◆ What needs to be done
Copy all lines in the material holding the string "disc".
*** Data provided ***
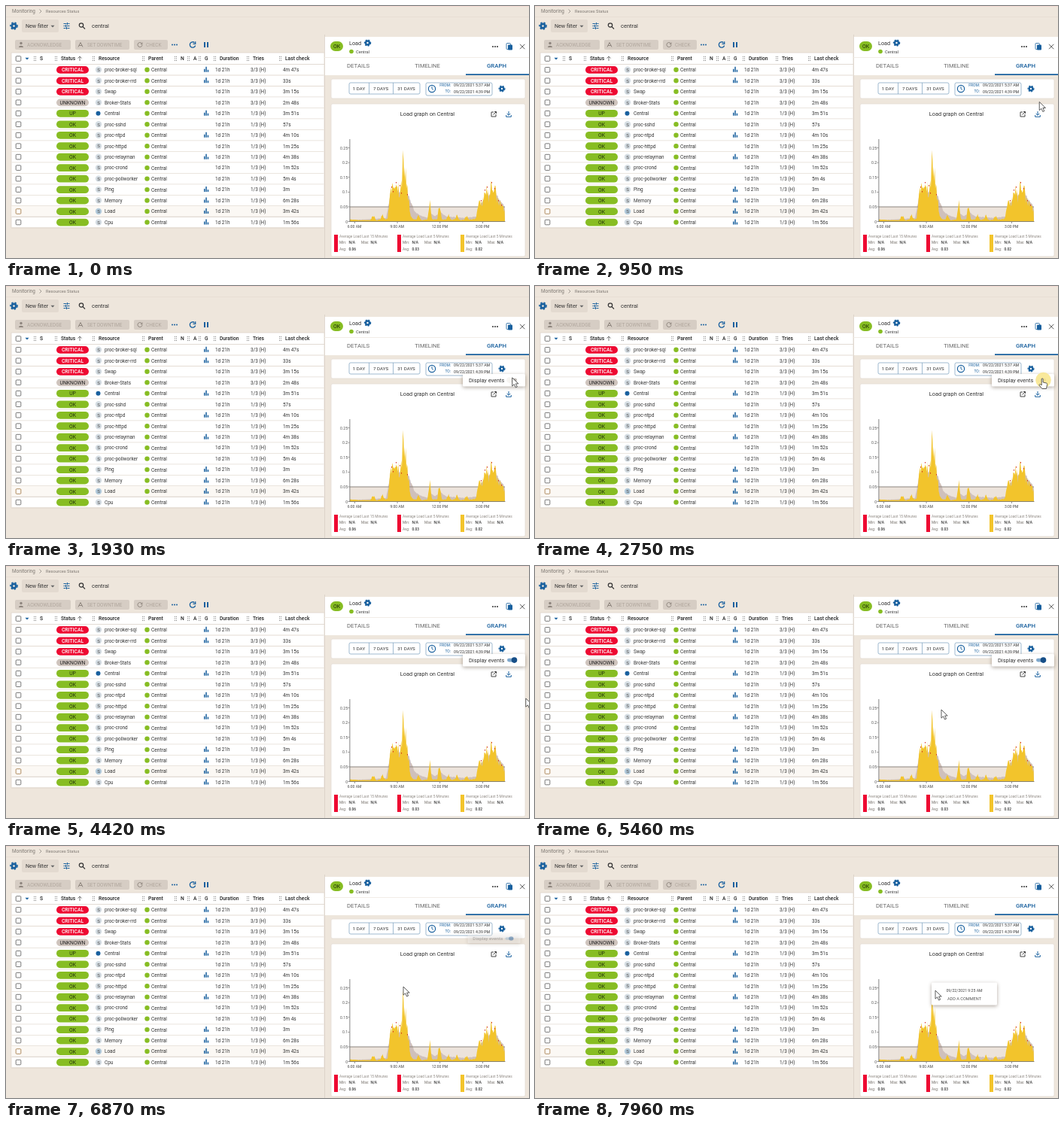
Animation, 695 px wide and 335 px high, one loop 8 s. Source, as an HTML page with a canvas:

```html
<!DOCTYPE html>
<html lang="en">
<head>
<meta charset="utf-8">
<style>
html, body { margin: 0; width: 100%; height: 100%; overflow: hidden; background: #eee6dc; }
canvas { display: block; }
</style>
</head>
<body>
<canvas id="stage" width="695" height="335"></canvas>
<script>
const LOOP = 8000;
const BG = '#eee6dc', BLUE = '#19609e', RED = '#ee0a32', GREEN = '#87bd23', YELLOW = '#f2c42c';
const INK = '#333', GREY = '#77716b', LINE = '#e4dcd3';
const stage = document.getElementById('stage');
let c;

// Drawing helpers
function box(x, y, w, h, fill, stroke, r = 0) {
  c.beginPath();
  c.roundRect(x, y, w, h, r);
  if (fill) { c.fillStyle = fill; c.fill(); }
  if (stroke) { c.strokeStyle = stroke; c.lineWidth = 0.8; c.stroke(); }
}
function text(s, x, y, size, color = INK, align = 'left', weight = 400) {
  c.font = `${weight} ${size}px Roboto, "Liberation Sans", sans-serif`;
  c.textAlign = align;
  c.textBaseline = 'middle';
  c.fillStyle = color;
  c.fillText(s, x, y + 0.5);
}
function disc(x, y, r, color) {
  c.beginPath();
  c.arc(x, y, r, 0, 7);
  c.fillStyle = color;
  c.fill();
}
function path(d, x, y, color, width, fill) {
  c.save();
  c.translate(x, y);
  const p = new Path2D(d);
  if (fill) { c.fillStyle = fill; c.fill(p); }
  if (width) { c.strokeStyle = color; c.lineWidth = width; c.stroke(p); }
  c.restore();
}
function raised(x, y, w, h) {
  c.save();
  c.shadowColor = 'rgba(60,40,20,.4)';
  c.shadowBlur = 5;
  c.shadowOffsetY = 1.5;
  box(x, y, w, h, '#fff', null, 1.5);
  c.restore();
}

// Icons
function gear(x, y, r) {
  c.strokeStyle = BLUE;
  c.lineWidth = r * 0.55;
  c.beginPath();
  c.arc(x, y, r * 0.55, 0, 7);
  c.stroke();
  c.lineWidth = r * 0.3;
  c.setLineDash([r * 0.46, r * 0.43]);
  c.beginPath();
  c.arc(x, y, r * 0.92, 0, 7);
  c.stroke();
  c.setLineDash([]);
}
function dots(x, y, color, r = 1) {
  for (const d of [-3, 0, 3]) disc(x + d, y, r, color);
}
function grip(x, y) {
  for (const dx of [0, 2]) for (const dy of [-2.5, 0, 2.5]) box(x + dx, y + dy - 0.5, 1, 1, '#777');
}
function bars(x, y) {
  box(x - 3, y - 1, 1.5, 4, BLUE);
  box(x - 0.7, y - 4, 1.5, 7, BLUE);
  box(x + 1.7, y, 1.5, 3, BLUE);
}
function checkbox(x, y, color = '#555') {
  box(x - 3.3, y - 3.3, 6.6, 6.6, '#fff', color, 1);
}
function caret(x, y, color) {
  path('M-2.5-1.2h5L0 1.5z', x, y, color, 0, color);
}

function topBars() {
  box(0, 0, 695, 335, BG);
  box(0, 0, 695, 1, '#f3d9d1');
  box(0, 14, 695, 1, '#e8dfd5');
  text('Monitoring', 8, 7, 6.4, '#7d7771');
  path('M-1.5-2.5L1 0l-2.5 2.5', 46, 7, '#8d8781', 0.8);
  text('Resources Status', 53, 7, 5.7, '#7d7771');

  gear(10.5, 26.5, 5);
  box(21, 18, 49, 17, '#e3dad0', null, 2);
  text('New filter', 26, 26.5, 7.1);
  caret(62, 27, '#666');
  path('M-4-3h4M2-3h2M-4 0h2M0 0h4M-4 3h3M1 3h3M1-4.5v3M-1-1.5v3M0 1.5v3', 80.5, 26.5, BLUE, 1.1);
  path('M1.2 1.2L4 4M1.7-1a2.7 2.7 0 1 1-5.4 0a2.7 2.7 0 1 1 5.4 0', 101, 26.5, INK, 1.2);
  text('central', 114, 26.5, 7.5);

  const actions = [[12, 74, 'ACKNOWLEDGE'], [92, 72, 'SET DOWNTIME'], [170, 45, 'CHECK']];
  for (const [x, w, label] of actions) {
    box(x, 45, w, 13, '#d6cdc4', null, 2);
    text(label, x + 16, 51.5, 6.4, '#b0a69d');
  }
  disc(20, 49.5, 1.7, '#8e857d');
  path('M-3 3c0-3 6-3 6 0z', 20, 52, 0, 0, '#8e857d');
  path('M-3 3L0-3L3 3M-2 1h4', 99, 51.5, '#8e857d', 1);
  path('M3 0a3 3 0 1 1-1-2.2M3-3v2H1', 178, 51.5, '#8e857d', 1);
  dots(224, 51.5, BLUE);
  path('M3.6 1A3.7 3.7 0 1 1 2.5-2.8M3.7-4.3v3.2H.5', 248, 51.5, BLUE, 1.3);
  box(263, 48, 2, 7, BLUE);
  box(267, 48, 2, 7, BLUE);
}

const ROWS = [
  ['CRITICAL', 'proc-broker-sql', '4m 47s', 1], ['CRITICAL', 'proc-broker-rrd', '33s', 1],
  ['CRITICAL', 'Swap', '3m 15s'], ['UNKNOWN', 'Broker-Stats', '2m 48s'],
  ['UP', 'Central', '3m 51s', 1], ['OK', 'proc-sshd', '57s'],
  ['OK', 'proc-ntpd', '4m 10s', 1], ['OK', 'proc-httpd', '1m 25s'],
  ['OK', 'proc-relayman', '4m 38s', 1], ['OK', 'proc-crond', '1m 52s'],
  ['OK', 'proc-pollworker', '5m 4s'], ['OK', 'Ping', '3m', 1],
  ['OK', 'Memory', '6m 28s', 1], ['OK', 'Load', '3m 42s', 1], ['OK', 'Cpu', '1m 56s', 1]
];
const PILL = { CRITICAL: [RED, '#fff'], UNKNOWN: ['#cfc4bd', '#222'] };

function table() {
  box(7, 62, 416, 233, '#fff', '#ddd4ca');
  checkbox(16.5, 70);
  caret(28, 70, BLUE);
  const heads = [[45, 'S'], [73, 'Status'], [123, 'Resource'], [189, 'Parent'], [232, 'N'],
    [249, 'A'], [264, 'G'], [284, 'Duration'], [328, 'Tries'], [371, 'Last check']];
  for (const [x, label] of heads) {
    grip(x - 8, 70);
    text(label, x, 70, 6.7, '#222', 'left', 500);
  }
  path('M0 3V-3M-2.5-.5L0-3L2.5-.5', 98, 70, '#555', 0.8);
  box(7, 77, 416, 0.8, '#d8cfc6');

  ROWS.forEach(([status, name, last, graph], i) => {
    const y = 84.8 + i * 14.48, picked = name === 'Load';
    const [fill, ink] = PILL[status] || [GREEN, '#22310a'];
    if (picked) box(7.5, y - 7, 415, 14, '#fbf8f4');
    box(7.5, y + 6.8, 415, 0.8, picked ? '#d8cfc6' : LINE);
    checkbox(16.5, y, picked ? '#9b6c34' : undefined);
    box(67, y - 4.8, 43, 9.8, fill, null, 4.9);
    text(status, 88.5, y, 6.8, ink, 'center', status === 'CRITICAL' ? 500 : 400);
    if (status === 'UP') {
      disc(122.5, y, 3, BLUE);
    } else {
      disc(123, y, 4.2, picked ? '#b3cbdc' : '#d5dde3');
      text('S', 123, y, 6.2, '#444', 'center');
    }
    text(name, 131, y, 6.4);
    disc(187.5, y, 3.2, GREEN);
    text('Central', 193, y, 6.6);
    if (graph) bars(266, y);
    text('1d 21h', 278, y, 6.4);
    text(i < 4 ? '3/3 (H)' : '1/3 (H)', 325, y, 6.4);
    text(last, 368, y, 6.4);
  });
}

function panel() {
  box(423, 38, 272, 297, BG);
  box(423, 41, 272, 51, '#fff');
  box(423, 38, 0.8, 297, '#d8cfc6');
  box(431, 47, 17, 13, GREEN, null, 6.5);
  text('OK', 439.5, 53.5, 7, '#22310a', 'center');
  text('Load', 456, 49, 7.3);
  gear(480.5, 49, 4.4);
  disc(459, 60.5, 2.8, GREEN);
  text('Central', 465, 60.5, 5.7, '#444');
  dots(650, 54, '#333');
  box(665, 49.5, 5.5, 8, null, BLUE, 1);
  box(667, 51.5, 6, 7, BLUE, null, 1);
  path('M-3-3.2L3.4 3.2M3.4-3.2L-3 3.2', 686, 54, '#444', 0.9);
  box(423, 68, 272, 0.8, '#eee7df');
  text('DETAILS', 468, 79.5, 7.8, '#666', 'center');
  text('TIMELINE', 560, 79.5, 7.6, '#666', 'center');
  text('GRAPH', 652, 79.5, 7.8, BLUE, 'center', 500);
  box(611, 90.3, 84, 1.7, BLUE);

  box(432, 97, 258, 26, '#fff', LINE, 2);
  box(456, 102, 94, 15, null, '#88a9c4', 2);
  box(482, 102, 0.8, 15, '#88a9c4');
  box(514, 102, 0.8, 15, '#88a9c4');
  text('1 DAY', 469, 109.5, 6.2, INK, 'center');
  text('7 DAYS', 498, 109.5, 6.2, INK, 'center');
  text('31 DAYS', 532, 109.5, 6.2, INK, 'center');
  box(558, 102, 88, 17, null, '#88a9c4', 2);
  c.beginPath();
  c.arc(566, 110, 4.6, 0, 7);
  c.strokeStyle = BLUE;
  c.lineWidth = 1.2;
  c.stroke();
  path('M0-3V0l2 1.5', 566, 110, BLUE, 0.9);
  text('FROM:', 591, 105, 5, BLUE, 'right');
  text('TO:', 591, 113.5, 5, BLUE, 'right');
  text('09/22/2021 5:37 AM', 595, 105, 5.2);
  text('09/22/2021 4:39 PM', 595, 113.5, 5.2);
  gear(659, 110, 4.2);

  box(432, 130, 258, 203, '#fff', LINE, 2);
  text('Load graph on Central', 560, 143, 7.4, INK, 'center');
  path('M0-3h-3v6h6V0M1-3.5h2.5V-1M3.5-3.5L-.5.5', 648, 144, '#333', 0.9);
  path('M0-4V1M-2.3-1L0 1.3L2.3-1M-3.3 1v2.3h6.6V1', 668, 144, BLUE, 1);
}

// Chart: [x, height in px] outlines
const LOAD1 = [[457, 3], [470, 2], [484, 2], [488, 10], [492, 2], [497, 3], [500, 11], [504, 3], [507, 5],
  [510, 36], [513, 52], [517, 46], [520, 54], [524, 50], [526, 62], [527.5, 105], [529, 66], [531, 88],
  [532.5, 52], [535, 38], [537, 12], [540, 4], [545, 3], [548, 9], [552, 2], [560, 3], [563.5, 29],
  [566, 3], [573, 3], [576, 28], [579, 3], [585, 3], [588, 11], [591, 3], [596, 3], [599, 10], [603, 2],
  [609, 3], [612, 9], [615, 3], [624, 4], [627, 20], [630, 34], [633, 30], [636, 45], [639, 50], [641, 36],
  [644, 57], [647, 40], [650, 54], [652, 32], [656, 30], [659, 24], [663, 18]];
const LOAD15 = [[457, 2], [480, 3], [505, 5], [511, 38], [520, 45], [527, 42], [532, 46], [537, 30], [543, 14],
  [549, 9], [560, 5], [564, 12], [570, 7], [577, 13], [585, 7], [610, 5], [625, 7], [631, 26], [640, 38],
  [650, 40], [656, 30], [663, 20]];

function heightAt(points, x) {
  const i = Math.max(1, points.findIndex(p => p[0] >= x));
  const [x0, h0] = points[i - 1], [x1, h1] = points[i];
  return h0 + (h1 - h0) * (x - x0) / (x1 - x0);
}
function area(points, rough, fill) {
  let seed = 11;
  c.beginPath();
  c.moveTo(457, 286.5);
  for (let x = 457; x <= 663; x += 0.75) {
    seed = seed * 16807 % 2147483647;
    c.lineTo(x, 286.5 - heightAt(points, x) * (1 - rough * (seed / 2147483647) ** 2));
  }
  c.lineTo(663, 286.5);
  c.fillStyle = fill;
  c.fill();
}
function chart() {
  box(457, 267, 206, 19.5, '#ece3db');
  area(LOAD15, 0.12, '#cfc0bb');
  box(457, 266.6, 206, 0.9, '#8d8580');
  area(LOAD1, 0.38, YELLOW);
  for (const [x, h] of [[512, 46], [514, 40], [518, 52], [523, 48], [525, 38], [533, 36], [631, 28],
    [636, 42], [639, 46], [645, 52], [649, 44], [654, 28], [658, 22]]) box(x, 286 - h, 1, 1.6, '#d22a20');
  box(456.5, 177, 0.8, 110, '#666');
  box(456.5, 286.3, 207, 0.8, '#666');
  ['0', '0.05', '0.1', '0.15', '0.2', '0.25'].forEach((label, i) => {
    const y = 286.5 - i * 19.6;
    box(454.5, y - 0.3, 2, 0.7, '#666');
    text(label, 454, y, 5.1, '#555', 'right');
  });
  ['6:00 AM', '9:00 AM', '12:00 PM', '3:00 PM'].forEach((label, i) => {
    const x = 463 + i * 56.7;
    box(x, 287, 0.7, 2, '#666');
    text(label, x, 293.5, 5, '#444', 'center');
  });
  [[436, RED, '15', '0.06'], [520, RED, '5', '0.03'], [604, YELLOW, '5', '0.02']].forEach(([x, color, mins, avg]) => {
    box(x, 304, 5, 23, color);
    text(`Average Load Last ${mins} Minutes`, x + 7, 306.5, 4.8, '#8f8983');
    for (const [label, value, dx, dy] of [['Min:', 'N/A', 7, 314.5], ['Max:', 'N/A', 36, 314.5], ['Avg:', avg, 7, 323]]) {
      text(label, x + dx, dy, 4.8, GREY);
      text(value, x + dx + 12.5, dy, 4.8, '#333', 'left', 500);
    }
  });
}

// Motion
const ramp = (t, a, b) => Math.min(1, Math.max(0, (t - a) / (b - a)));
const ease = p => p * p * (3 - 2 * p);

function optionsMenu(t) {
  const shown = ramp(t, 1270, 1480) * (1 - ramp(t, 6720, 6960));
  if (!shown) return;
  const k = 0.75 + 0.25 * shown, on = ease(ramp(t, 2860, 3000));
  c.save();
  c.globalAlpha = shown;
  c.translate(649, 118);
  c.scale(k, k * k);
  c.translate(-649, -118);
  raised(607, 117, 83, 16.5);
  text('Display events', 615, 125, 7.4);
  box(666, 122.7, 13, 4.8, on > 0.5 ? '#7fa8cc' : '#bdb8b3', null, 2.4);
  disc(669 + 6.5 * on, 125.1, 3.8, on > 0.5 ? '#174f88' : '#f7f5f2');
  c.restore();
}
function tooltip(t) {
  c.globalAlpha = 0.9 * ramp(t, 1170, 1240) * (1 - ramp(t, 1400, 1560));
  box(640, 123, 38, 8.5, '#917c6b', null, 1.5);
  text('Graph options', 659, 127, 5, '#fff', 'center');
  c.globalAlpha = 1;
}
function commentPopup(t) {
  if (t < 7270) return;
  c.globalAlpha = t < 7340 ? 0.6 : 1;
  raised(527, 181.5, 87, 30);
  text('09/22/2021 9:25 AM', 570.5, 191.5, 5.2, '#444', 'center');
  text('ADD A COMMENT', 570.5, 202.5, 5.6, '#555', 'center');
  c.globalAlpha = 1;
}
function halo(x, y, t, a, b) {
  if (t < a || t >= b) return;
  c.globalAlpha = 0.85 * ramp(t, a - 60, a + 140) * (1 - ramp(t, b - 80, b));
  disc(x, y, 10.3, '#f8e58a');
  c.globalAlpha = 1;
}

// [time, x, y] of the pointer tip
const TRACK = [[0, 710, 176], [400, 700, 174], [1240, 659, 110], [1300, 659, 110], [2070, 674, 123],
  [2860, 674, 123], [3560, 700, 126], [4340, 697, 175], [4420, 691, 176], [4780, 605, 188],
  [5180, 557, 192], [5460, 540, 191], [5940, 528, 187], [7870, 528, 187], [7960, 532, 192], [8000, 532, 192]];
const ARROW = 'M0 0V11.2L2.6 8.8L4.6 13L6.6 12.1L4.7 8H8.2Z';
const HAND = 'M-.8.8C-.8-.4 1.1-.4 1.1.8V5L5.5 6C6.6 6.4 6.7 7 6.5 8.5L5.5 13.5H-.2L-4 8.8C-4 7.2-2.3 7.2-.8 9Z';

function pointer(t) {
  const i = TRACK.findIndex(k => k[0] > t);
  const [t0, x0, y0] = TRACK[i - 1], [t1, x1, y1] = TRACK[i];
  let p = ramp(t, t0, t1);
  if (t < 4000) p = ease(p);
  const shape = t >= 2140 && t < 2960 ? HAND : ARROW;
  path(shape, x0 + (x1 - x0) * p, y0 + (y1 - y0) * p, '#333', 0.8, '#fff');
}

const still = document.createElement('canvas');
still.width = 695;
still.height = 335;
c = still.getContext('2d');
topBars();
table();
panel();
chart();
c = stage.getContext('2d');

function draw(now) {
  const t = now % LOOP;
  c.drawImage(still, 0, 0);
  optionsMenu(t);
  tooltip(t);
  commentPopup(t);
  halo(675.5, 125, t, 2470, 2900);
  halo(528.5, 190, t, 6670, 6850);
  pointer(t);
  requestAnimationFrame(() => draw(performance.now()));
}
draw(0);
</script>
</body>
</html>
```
*** End of Data provided ***
◆ Solution below
function disc(x, y, r, color) {
  for (const d of [-3, 0, 3]) disc(x + d, y, r, color);
  disc(20, 49.5, 1.7, '#8e857d');
      disc(122.5, y, 3, BLUE);
      disc(123, y, 4.2, picked ? '#b3cbdc' : '#d5dde3');
    disc(187.5, y, 3.2, GREEN);
  disc(459, 60.5, 2.8, GREEN);
  disc(669 + 6.5 * on, 125.1, 3.8, on > 0.5 ? '#174f88' : '#f7f5f2');
  disc(x, y, 10.3, '#f8e58a');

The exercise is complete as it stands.